          “Look,” Paulen bit his tongue, then caught a breath. “I’ll admit, no right-thinking Israelis anticipated these security measures would last some 40 years, much less yield the headaches and hell-raising that have ensued…”

          “Could be that’s the problem,” I shouted, over the roar of a new hybrid recycling truck burning Mazola biofuel. Right minds—at any rate, right-leaning minds—riding herd, walling off. Tell me, how does this bad neighbor policy make for greater security?”

          “And you would have Israelis beat a retreat behind the Green Line? Look at the Sinai, the Gaza mess. Why should Israel freely give up another hard-gained inch of captured territories? After all, the Arabs did attack them in the first place! I say, no earnest deposit, no return…”

          “OK, but no land, no peace…”

          “Wrong—no partner, no peace.”

          “So you’re saying Israelis should continue fighting ’67 battles until the exploding Palestinian population overgrows them?” Whoazit—ease up, dodo…green, red…stop, go… fits, starts…startin’ to overheat here, rethinkin’ about the Aquatic Park showers

          “Or until Ramallah freezes over, whichever comes last…”

          “Now I’m glazing over,” I kicked myself for daring to unpack and deconstruct all this in the first place. “You’re talking borderline madness…”

          “These are difficult issues, Herbert. What would you have them do?”

          “That’s a good question,” I once again scanned the Pacific Heights ridgeline, specifically that smoke screen still hovering above it, floating ever so slowly inland. “Especially since it seems that when Israel plays the security card, the Palestinians always double down.”

          “Hmph…on a different note, that is probably just smoke you are seeing up there,” doc quickly caught my drift. “Simply smoggy fog at worst.”

          “Yeah, but where there’s smoke…” And it wasn’t entirely blowing away.
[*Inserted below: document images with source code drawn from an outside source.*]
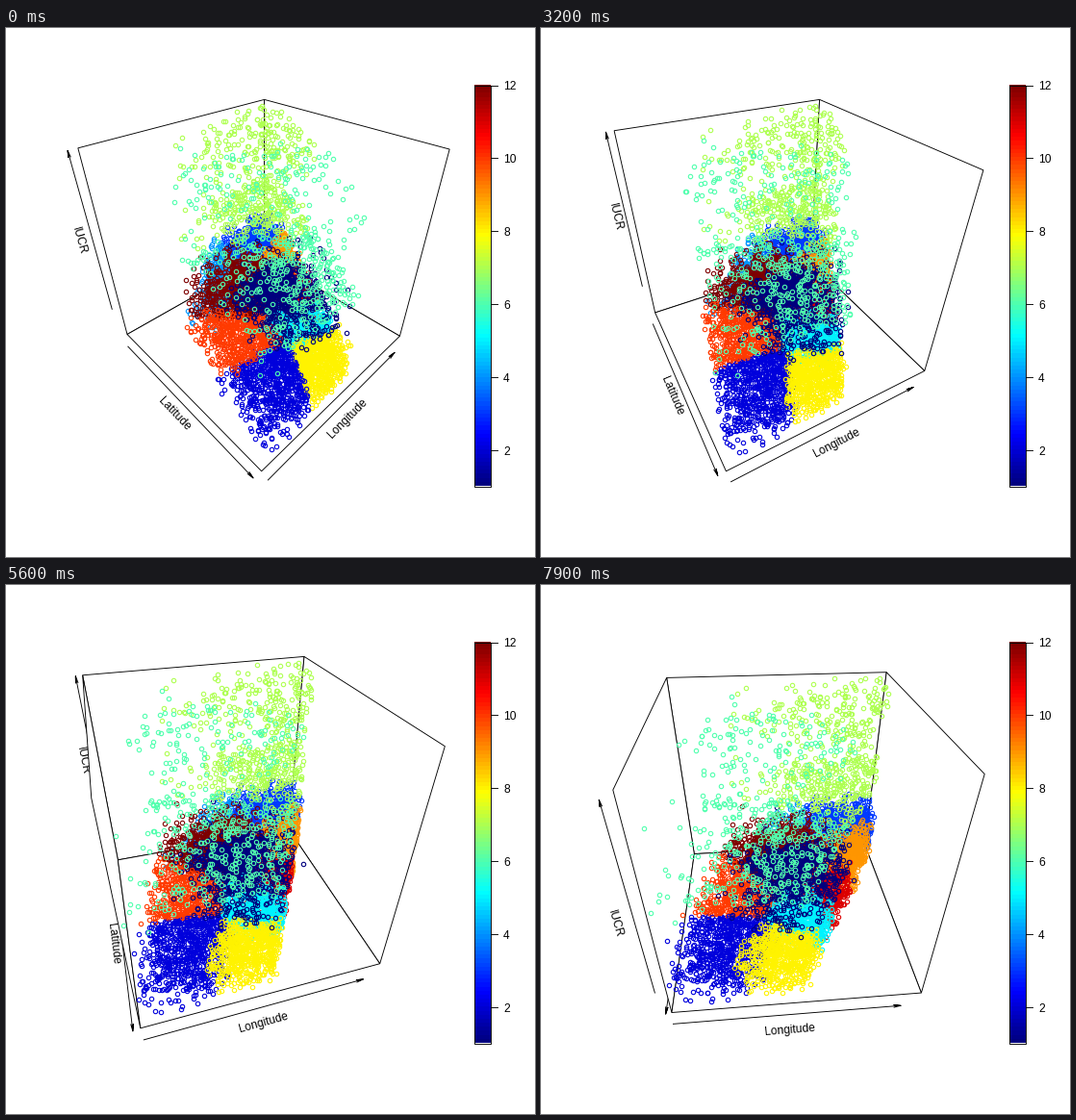
These frames come from a looping animation (550 px wide and 550 px high, 8000 ms). A matplotlib script:

```python
import numpy as np
import matplotlib.pyplot as plt
from matplotlib.animation import FuncAnimation
from matplotlib.colors import LinearSegmentedColormap

SIZE, DPI = 550, 100
FRAMES, INTERVAL = 80, 100
PX = 72 / DPI
PHI = np.radians(35)
EYE = np.sqrt(3) + 2
SPAN, MID = 386.4, (268, 267.6)
FONT = dict(family="Liberation Sans", size=12 * PX)
LINE = dict(color="black", lw=0.9 * PX)

jet = LinearSegmentedColormap.from_list("jet9", [
    "#00007F", "#0000FF", "#007FFF", "#00FFFF", "#7FFF7F",
    "#FFFF00", "#FF7F00", "#FF0000", "#7F0000"], N=1024)
rng = np.random.default_rng(12)


def city(x):
    """Random y for each x, between the shore and a thinning western edge."""
    shore = np.minimum(0.6 - 0.55 * x, 0.98)
    west = np.maximum(-0.75 - 0.25 * x, -1.35 - 1.5 * x)
    return shore - (shore - west) * rng.beta(1, 1.5, len(x))


def layer(x, z):
    return np.column_stack([x, city(x), np.clip(z, -1, 1)])


def make_points():
    common = layer(rng.uniform(-1, 1, 6300), rng.triangular(-1, -0.65, -0.25, 6300))
    inner = rng.normal((0, 0, -0.32), (0.24, 0.2, 0.04), (900, 3))
    band = layer(rng.uniform(-1, 1, 680), rng.normal(0.1, 0.06, 680))
    upper = layer(np.clip(rng.normal(-0.35, 0.4, 270), -1, 1), rng.normal(0.82, 0.1, 270))
    loose = layer(rng.uniform(-1, 1, 130), rng.uniform(0.1, 1, 130))
    return np.vstack([common, inner, band, upper, loose])


# one centre per colour value; each point takes the nearest
CENTERS = np.array([
    (.27, .02, -.36), (.55, -.48, -.68), (-.82, .60, -.60), (-.78, -.02, -.62),
    (.42, .10, -.62), (.30, -.20, .40), (-.55, .40, .40), (.82, -.05, -.65),
    (-.32, .66, -.62), (.20, -.45, -.60), (.22, .42, -.65), (-.25, -.05, -.50)])
points = make_points()
gaps = (points[:, None] - CENTERS) * (1, 1, 2)
colors = jet(np.argmin((gaps ** 2).sum(axis=2), axis=1) / 11)

CORNERS = np.array([(x, y, z) for x in (-1, 1) for y in (-1, 1) for z in (-1, 1)])


class View:
    """Perspective camera whose box is fitted to the plot area."""

    def __init__(self, theta):
        self.c, self.s = np.cos(theta), np.sin(theta)
        self.eye = EYE * np.array([self.s * np.cos(PHI), -self.c * np.cos(PHI), np.sin(PHI)])
        uv, _ = self.flat(CORNERS)
        low, high = uv.min(axis=0), uv.max(axis=0)
        self.scale = SPAN / (high - low).max()
        self.center = (low + high) / 2

    def flat(self, p):
        x, y, z = np.asarray(p, float).T
        right = x * self.c + y * self.s
        away = y * self.c - x * self.s
        depth = EYE - z * np.sin(PHI) + away * np.cos(PHI)
        up = z * np.cos(PHI) + away * np.sin(PHI)
        return np.column_stack([right / depth, up / depth]), depth

    def pixels(self, p):
        uv, depth = self.flat(p)
        return MID + (uv - self.center) * self.scale * (1, -1), depth


fig = plt.figure(figsize=(SIZE / DPI, SIZE / DPI), dpi=DPI, facecolor="white")
ax = fig.add_axes([0, 0, 1, 1])

# colour key
TOP, BOTTOM, LEFT, RIGHT = 59.5, 476.5, 486.5, 503.5
ax.imshow(jet(np.linspace(1, 0, 100))[:, None], extent=(LEFT, RIGHT, BOTTOM, TOP),
          interpolation="nearest", aspect="auto")
ax.plot([LEFT, RIGHT, RIGHT, LEFT, LEFT], [TOP, TOP, BOTTOM, BOTTOM, TOP], **LINE)
for tick in range(2, 13, 2):
    y = BOTTOM - (tick - 1) / 11 * (BOTTOM - TOP)
    ax.plot([RIGHT, RIGHT + 7], [y, y], **LINE)
    ax.text(517, y + 0.5, str(tick), va="center_baseline", **FONT)

ax.set_xlim(0, SIZE)
ax.set_ylim(SIZE, 0)
ax.axis("off")

# box faces: axis, side, corners, patch
SQUARE = np.array([(-1, -1), (-1, 1), (1, 1), (1, -1)])
faces = []
for axis in range(3):
    for side in (-1, 1):
        patch = plt.Polygon(np.zeros((4, 2)), fc="white", ec="black",
                            lw=LINE["lw"], zorder=4)
        faces.append((axis, side, np.insert(SQUARE, axis, side, axis=1),
                      ax.add_patch(patch)))

# name, first and last position along its own axis
AXES = [("Latitude", -.90, .97), ("Longitude", -.99, .82), ("IUCR", -.65, .98)]
arrows = [ax.plot([], [], zorder=2, **LINE)[0] for _ in AXES]
labels = [ax.text(0, 0, name, ha="center", va="center_baseline",
                  rotation_mode="anchor", zorder=3, **FONT) for name, *_ in AXES]

dots = ax.scatter(*np.zeros((2, len(points))), s=(4.4 * PX) ** 2,
                  facecolors="none", edgecolors=colors, linewidths=1.1 * PX, zorder=5)


def arrow_path(a, b, length=7.2, spread=np.radians(10)):
    back = np.arctan2(*(a - b)[::-1])
    wings = [b + length * np.array([np.cos(back + k), np.sin(back + k)])
             for k in (spread, -spread)]
    return np.array([a, b, wings[0], b, wings[1]])


def place_axis(view, axis):
    _, lo, hi = AXES[axis]
    # the upright axis stands on the leftmost foot
    feet, _ = view.pixels([(-1, -1, -1), (1, -1, -1)])
    foot = -1 if feet[0, 0] <= feet[1, 0] else 1
    edge = np.array([(0, -1, -1), (1, 0, -1), (foot, -1, 0)][axis])
    ends = np.outer([1.06, 1.06, 1.135], edge)
    ends[:, axis] = lo, hi, (lo + hi) / 2
    (a, b, mid), _ = view.pixels(ends)
    arrows[axis].set_data(*arrow_path(a, b).T)
    dx, dy = b - a if a[0] < b[0] else a - b
    labels[axis].set_position(mid)
    labels[axis].set_rotation(np.degrees(np.arctan2(-dy, dx)))


def draw(k):
    view = View(np.radians(45.5 + 0.5 * k))
    for axis, side, quad, patch in faces:
        patch.set_visible(side * view.eye[axis] < 1)
        patch.set_xy(view.pixels(quad)[0])
    for axis in range(3):
        place_axis(view, axis)
    xy, depth = view.pixels(points)
    order = np.argsort(-depth)
    dots.set_offsets(np.floor(xy[order]) + 0.5)
    dots.set_edgecolors(colors[order])
    return [dots]


anim = FuncAnimation(fig, draw, frames=FRAMES, interval=INTERVAL, repeat=True, blit=False)
plt.show()
```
At the same time, not lost on me was the antipodal image of now viewing that billowing black squall from down here, instead of down here from up there.

          “So? It could be centered anywhere up that way.”

          “Well, I’m going by the sirens, and…” Yet here I was, riveted to this sore subject, slogging down this Mideast path, barely getting his dander up for all my trouble.

            “Probably an ambulance or something—heart attack scenario, forget about it.”

          “That’s what I’m afraid of, if not worse…” The smoke continued unfurling black to gray across Pacific Heights like an anvil top mushroom cloud, isolated flames shooting through—not unlike the gas-fed inferno over on Divisadero back in ’89.

         “Nonsense, Herbert, let us sally forth, shall we? Nothing you can do about it in the here and now.”

          “R-r-right, sally…” Yeah, above all, duty called, had to give myself a good talking to. So, God forbid, suck it up, time to keep plowing ass through this. Just pray away any homefires up there in the meantime, deal with a pax on both houses down here…

Care for more?

Chapter Forty. A cooling of the atmosphere, 
a change of tune, bring reflections on the 
peace process amid a fount of arts and 
flowers, a floating of resolutions on the waters…

…Or slightly more detailed
Chapter Forty+ …